Regulator expected to give explosive new evidence today
THE founder of the Quinn Group was in danger early today of losing his grip on his empire as hopes of a takeover plan by Anglo Irish Bank were fading.
A takeover of the wider Quinn Group offered founder Sean Quinn the possibility of a future role of some kind in the companies, but the Anglo plan still faced many hurdles, sources indicated last night.
Instead, Mr Quinn and his family are facing an application today from Financial Regulator Matthew Elderfield to put the entire insurance arm in permanent administration.
The regulator is also expected to provide potentially explosive new evidence about how Quinn Insurance has been managed over recent years.
The regulator still has serious issues with Mr Quinn and his family retaining any role in the wider Quinn Group. While discussions will continue with Anglo over a takeover of the group, the proposal from the bank faces more hurdles than other bids from big international insurance groupings, sources indicated.
The regulator has decided that talks can continue with Anglo, but also the other groups, even if Quinn Insurance goes into permanent administration. So far the courts have only appointed provisional administrators.
A total break-up of the Quinn Group and sales of its many assets, would definitely see an end to Mr Quinn's involvement in the wider group.

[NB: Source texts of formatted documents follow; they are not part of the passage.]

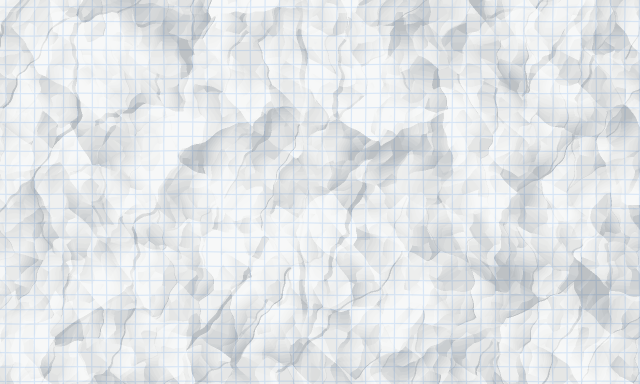
Write a WebGL 1 fragment shader that draws this texture.

```glsl
precision highp float;
// Crumpled squared paper: three layers of tilted cellular facets, bent by
// layered sines, are shaded in flat steps with dark one-sided creases,
// a ragged vertical fold and a fine blue grid. Four samples smooth the edges.

uniform vec2 u_resolution;

// Lengths are in canvas heights
const float GRID_CELL = 0.0375;
const float LINE_HALF_WIDTH = 0.0014;
const vec2 GRID_SHIFT = vec2(0.004, 0.012);
const vec3 INK_TINT = vec3(0.86, 0.92, 0.995);

const vec3 FACET_SCALES = vec3(5.2, 10.5, 22.0);
const vec3 FACET_WEIGHTS = vec3(0.85, 0.85, 0.55);
const vec2 STRETCH = vec2(1.2, 0.85);
const vec2 SHADE_SIDE = vec2(0.88, -0.47);
const float CONTRAST = 1.75;
const float EXPOSURE = 0.16;
const float SHADE_STEPS = 3.5;
const float CREASE_DEPTH = 1.9;
const float FOLD_POSITION = 0.475;
const float FOLD_DEPTH = 1.6;

vec2 hash2(vec2 p) {
  vec2 q = vec2(dot(p, vec2(127.1, 311.7)), dot(p, vec2(269.5, 183.3)));
  return fract(sin(q) * 43758.545);
}

// Layered sines that make straight facet borders ragged
vec2 crumple(vec2 p) {
  p += 0.016 * sin(p.yx * vec2(15.0, 13.0) + vec2(0.7, 2.1));
  p += 0.006 * sin(p.yx * vec2(47.0, 41.0) + p * 19.0);
  p += 0.0022 * sin(p.yx * vec2(139.0, 117.0) + p * 53.0);
  return p;
}

// Cellular facets: x is the shade of a tilted plane, y a one-sided crease
vec2 facet(vec2 p) {
  vec2 base = floor(p);
  vec2 nearest = vec2(0.0), second = vec2(0.0), id = vec2(0.0);
  float d1 = 9.0, d2 = 9.0;
  for (int j = -1; j <= 1; j++) {
    for (int i = -1; i <= 1; i++) {
      vec2 cell = base + vec2(float(i), float(j));
      vec2 site = cell + hash2(cell) - p;
      float d = length(site);
      if (d < d1) {
        d2 = d1; second = nearest;
        d1 = d; nearest = site; id = cell;
      } else if (d < d2) {
        d2 = d; second = site;
      }
    }
  }
  vec2 rnd = hash2(id + 37.0);
  float angle = 6.2832 * rnd.x;
  float shade = dot(vec2(cos(angle), sin(angle)), nearest) + rnd.y - 0.5;
  float facing = dot(normalize(second - nearest + 0.0001), SHADE_SIDE);
  float width = 0.03 + 0.15 * rnd.y * rnd.y;
  float crease = smoothstep(0.55, 0.9, facing) * step(width * 0.2, width - (d2 - d1));
  return vec2(shade, crease * step(0.35, rnd.x));
}

// Vertical fold: dark on its left in places, light on its right
float fold(vec2 p, float center) {
  float x = p.x - center + 0.007 * sin(p.y * 21.0) + 0.004 * sin(p.y * 57.0);
  float strength = smoothstep(-0.2, 0.8, sin(p.y * 10.5 - 1.2) + 0.4 * sin(p.y * 31.0));
  float width = 0.004 + 0.011 * strength;
  float dark = step(-width, x) * step(x, 0.0) * strength;
  float light = step(0.0, x) * (1.0 - smoothstep(0.0, 0.03, x));
  return 0.5 * light - FOLD_DEPTH * dark;
}

// Light level to paper colour, slightly cooler in the shadows
vec3 paper(float level) {
  float tone = 0.93 + 0.052 * min(level - 0.33, 0.0)
             + 0.033 * max(level - 0.33, 0.0)
             - 0.034 * max(-0.64 - level, 0.0);
  tone = clamp(tone, 0.74, 0.97);
  float cool = 1.0 - smoothstep(0.76, 0.9, tone);
  return vec3(tone) + vec3(0.0, 0.004, 0.002) + cool * vec3(0.0, 0.012, 0.026);
}

float gridLines(vec2 p, float pixel) {
  p += 0.0007 * sin(p.yx * 23.0) + GRID_SHIFT;
  vec2 d = abs(fract(p / GRID_CELL) - 0.5) * GRID_CELL;
  vec2 lines = 1.0 - smoothstep(LINE_HALF_WIDTH - 0.5 * pixel,
                                LINE_HALF_WIDTH + 0.5 * pixel, d);
  return max(lines.x, lines.y);
}

vec3 sheet(vec2 p, float aspect, float pixel) {
  vec2 q = crumple(p) * STRETCH;
  vec2 leanRight = vec2(q.x - 0.35 * q.y, q.y);
  vec2 leanLeft = vec2(q.x + 0.4 * q.y, q.y);
  vec2 large = facet(leanRight * FACET_SCALES.x + 3.0);
  vec2 middle = facet(leanLeft * FACET_SCALES.y + 17.0);
  vec2 small = facet(leanRight * FACET_SCALES.z + 41.0);
  float shade = dot(vec3(large.x, middle.x, small.x), FACET_WEIGHTS);
  float level = shade * CONTRAST + EXPOSURE;
  level -= CREASE_DEPTH * max(large.y, 0.6 * middle.y);
  level += fold(p, aspect * FOLD_POSITION);
  level = mix(level, floor(level * SHADE_STEPS + 0.5) / SHADE_STEPS, 0.8);
  return paper(level) * mix(vec3(1.0), INK_TINT, gridLines(p, pixel));
}

void main() {
  float pixel = 1.0 / u_resolution.y;
  float aspect = u_resolution.x * pixel;
  vec3 color = vec3(0.0);
  for (int j = 0; j < 2; j++) {
    for (int i = 0; i < 2; i++) {
      vec2 offset = vec2(float(i), float(j)) * 0.5 - 0.25;
      color += sheet((gl_FragCoord.xy + offset) * pixel, aspect, pixel);
    }
  }
  gl_FragColor = vec4(color * 0.25, 1.0);
}
```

However, the Anglo proposal gives him and his family some chance of a future at the group.
Headquartered in Derrylin, Co Fermanagh, the Quinn Group is one of Ireland's largest private companies and its assets would attract a series of suitors.
However, Anglo would have to take its place in the queue of creditors waiting for the proceeds of the assets sales.

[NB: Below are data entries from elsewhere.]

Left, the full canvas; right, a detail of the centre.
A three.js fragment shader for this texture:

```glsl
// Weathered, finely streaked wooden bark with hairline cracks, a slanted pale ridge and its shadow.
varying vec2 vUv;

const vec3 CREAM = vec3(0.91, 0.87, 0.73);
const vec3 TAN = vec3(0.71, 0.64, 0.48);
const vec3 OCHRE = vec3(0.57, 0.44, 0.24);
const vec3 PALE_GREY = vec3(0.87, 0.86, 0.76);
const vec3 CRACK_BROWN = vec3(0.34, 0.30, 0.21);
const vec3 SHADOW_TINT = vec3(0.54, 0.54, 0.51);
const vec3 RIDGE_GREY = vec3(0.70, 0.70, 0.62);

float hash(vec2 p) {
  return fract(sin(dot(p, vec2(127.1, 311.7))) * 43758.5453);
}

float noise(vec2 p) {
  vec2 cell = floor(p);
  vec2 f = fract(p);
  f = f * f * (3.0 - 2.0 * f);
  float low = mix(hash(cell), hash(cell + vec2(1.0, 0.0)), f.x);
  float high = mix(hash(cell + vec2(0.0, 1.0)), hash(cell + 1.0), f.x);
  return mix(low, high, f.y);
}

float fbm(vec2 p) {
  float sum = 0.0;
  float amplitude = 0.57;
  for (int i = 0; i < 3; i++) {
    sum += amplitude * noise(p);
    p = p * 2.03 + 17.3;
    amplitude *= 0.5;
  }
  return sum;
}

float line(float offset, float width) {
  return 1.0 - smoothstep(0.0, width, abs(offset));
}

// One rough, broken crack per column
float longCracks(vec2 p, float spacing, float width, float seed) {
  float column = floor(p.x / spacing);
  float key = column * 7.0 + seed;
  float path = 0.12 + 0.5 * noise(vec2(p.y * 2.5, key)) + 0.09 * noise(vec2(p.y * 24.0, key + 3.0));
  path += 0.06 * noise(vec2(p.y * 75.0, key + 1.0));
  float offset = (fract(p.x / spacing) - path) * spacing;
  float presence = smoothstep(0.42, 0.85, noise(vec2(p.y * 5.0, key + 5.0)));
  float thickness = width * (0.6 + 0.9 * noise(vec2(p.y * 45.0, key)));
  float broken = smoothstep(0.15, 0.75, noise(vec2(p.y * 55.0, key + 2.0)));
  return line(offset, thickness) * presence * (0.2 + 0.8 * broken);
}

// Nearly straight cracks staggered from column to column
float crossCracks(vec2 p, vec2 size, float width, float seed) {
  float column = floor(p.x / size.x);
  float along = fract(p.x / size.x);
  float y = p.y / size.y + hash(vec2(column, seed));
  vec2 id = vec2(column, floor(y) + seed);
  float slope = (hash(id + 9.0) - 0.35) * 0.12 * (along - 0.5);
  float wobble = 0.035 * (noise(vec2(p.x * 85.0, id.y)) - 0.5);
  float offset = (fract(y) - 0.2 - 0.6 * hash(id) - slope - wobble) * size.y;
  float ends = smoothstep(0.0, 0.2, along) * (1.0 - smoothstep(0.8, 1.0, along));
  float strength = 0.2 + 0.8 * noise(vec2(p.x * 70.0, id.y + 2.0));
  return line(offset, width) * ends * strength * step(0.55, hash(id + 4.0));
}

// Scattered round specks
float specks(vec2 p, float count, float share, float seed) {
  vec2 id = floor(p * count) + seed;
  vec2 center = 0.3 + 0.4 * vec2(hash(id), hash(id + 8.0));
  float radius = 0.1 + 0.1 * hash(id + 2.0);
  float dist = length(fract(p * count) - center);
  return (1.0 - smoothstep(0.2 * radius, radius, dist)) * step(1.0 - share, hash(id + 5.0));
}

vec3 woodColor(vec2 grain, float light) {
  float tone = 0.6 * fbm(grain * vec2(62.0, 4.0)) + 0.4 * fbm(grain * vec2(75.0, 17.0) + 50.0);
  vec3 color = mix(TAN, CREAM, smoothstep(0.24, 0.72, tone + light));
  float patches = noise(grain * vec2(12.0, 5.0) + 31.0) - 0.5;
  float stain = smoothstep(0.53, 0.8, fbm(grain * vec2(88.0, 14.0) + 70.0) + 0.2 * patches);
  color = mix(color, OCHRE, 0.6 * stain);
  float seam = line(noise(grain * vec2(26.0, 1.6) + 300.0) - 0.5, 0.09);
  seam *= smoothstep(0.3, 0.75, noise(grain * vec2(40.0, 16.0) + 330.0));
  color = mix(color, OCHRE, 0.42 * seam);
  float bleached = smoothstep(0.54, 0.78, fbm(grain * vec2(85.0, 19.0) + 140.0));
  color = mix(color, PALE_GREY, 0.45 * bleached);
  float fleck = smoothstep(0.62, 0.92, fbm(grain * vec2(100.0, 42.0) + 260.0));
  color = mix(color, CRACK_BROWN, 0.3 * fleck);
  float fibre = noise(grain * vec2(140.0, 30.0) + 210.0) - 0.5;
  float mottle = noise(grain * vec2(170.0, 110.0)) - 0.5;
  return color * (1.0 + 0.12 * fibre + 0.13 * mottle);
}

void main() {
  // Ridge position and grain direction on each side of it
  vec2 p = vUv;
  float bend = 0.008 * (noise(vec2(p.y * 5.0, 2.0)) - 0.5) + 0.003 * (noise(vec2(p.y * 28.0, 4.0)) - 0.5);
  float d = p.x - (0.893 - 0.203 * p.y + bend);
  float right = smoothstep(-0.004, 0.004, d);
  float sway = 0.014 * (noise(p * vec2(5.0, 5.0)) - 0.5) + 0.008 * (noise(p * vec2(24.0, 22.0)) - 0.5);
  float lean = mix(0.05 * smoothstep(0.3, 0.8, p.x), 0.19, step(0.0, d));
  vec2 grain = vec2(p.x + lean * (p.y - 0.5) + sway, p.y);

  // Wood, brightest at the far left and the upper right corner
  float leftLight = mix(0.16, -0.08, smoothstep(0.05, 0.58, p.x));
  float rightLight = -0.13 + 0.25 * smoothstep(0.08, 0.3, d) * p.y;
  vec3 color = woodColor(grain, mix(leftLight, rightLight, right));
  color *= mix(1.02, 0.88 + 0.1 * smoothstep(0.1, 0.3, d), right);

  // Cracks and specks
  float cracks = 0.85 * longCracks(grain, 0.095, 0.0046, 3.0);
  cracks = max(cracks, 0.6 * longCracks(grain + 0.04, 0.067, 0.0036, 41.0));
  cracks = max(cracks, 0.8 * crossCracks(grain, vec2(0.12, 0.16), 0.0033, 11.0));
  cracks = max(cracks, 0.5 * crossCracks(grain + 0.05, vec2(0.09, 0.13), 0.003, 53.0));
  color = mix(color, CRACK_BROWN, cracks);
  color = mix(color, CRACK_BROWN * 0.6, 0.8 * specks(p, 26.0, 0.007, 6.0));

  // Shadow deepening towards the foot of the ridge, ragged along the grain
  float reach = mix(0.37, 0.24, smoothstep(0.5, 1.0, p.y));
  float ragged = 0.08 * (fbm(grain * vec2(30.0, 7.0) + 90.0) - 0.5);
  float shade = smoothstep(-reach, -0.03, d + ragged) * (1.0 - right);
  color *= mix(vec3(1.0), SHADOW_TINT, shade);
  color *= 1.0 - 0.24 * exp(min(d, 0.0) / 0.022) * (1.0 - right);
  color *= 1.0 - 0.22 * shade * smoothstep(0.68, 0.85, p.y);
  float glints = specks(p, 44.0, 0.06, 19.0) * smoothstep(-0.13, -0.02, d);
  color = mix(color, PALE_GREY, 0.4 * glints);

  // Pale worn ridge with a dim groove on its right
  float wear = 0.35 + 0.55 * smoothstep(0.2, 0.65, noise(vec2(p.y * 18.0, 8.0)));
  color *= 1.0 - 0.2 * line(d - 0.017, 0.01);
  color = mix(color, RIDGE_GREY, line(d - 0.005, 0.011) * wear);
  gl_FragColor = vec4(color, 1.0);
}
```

The Government has decided not to get involved in the battle for control of the company and so far has backed the financial regulator.

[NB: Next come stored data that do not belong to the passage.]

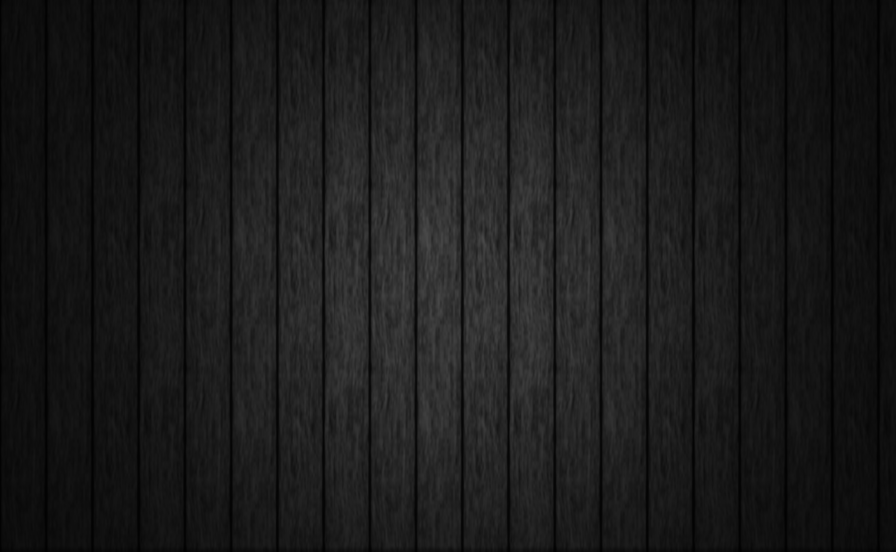
Reproduce this texture procedurally as a WebGL 1 fragment shader.

```glsl
precision highp float;
// Dark vertical wooden planks under a soft central glow.
// Stretched value noise gives the grain, which tiles every four planks across
// and three times up; thin seams, rings and knots are laid over it.

uniform vec2 u_resolution;

float hash(vec2 p) {
  vec3 q = fract(vec3(p.xyx) * vec3(0.1031, 0.1030, 0.0973));
  q += dot(q, q.yzx + 33.33);
  return fract((q.x + q.y) * q.z);
}

// Value noise whose lattice wraps after the given period.
float tiledNoise(vec2 p, vec2 period) {
  vec2 cell = floor(p);
  vec2 f = fract(p);
  f = f * f * (3.0 - 2.0 * f);
  vec2 a = mod(cell, period);
  vec2 b = mod(cell + 1.0, period);
  return mix(mix(hash(a), hash(vec2(b.x, a.y)), f.x),
             mix(hash(vec2(a.x, b.y)), hash(b), f.x), f.y);
}

// Grain with a frequency counted per plank across and per tile upward.
float grain(vec2 p, vec2 frequency) {
  return tiledNoise(p * frequency, vec2(4.0, 1.0) * frequency);
}

// Long streaks, fine fibres and short pores, centred on zero.
float woodGrain(vec2 p) {
  p.x += 0.12 * (grain(p, vec2(1.0, 3.0)) - 0.5);
  float streaks = grain(p, vec2(9.0, 2.0)) - 0.5;
  float fibres = grain(p + 0.37, vec2(17.0, 5.0)) - 0.5;
  float pores = grain(p + 0.71, vec2(25.0, 20.0)) - 0.5;
  float specks = grain(p + 0.19, vec2(26.0, 48.0)) - 0.5;
  return 0.16 * streaks + 0.30 * fibres + 0.34 * pores + 0.20 * specks;
}

// Elongated growth rings around the heart of a plank.
float rings(vec2 p, vec2 heart) {
  float warp = grain(p, vec2(3.0, 4.0));
  float radius = length(p - heart);
  return sin(radius * 50.0 + warp * 4.0) * smoothstep(0.6, 0.15, radius);
}

float knot(vec2 p, vec2 center, vec2 size) {
  vec2 d = (p - center) / size;
  return exp(-dot(d, d));
}

void main() {
  vec2 uv = gl_FragCoord.xy / u_resolution;
  float aspect = u_resolution.x / u_resolution.y;

  // Plank space: x counts planks, y counts vertical tiles.
  vec2 wood = vec2(uv.x / 0.0516, uv.y * 3.0);
  float plank = mod(floor(wood.x), 4.0);
  vec2 local = fract(wood);

  // Surface tone, with each plank shifted along its own grain.
  float tone = 1.0 + woodGrain(wood + vec2(0.0, plank * 0.29));
  tone *= 0.97 + 0.06 * hash(vec2(plank, 7.0));

  // The third plank of each group shows its heart; the fourth has knots.
  float heartPlank = step(1.5, plank) * step(plank, 2.5);
  float knotPlank = step(2.5, plank);
  tone += 0.09 * heartPlank * rings(local, vec2(0.36, 0.48));
  tone -= 0.40 * knotPlank * knot(local, vec2(0.17, 0.68), vec2(0.07, 0.05));
  tone -= 0.30 * heartPlank * knot(local, vec2(0.77, 0.68), vec2(0.06, 0.06));
  tone -= 0.25 * heartPlank * knot(local, vec2(0.20, 0.80), vec2(0.05, 0.04));

  // Sparse, slender dark flecks.
  float flecks = smoothstep(0.78, 0.98, grain(wood + 0.13, vec2(11.0, 8.0)));
  tone -= 0.25 * flecks * (0.4 + 0.6 * step(1.5, plank));

  // Thin dark seam, a shallow shade beside it and a fine lit bevel.
  float seam = abs(fract(wood.x + 0.5) - 0.5);
  float edgeWear = 0.012 * (grain(wood, vec2(3.0, 16.0)) - 0.5);
  tone *= 1.0 - 0.22 * exp(-seam * 14.0);
  tone *= mix(0.22, 1.0, smoothstep(0.004, 0.052, seam + edgeWear));
  tone += 0.07 * exp(-pow((local.x - 0.085) / 0.025, 2.0));

  // Radial light, fading out to near black at the sides.
  vec2 fromGlow = (uv - vec2(0.505, 0.49)) * vec2(aspect, 1.0);
  float light = 0.046 + 0.168 * exp(-3.9 * dot(fromGlow, fromGlow));
  light *= mix(0.6, 1.0, smoothstep(0.0, 0.012, uv.y));

  gl_FragColor = vec4(vec3(max(light * tone, 0.0)), 1.0);
}
```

The fate of Quinn Insurance, and ultimately of the Quinn Group generally, will now rest with Justice Mary Laffoy who is expected to hear submissions from all sides today in the High Court. While a full hearing is a possibility, an adjournment is also possible.
It is understood the regulator does not support giving Quinn and Anglo another 30 days to firm up their plan. The regulator is expected to say that such a delay would be bad for policyholders of Quinn Insurance.
Instead the regulator believes that discussions with Anglo, or any other bidders, can easily be done even if Quinn Insurance is in permanent administration.
"The hurdles for the Anglo bid remain,'' said one source yesterday.
The Department of Finance is monitoring developments and may have an observer in court today.
While the Anglo plan is not dead and discussions continue, Mr Quinn and his allies hoped that the regulator might approve the plan this weekend and inform the courts today of this support. But while there was extensive contact between Anglo Irish Bank and the regulator yesterday, a whole host of problems still face the takeover plan.
The regulator is particularly concerned about what kind of expertise Anglo could call upon if it took over the insurance company.
If a trade buyer snapped up Quinn Insurance the expertise problem would be absent, a source pointed out.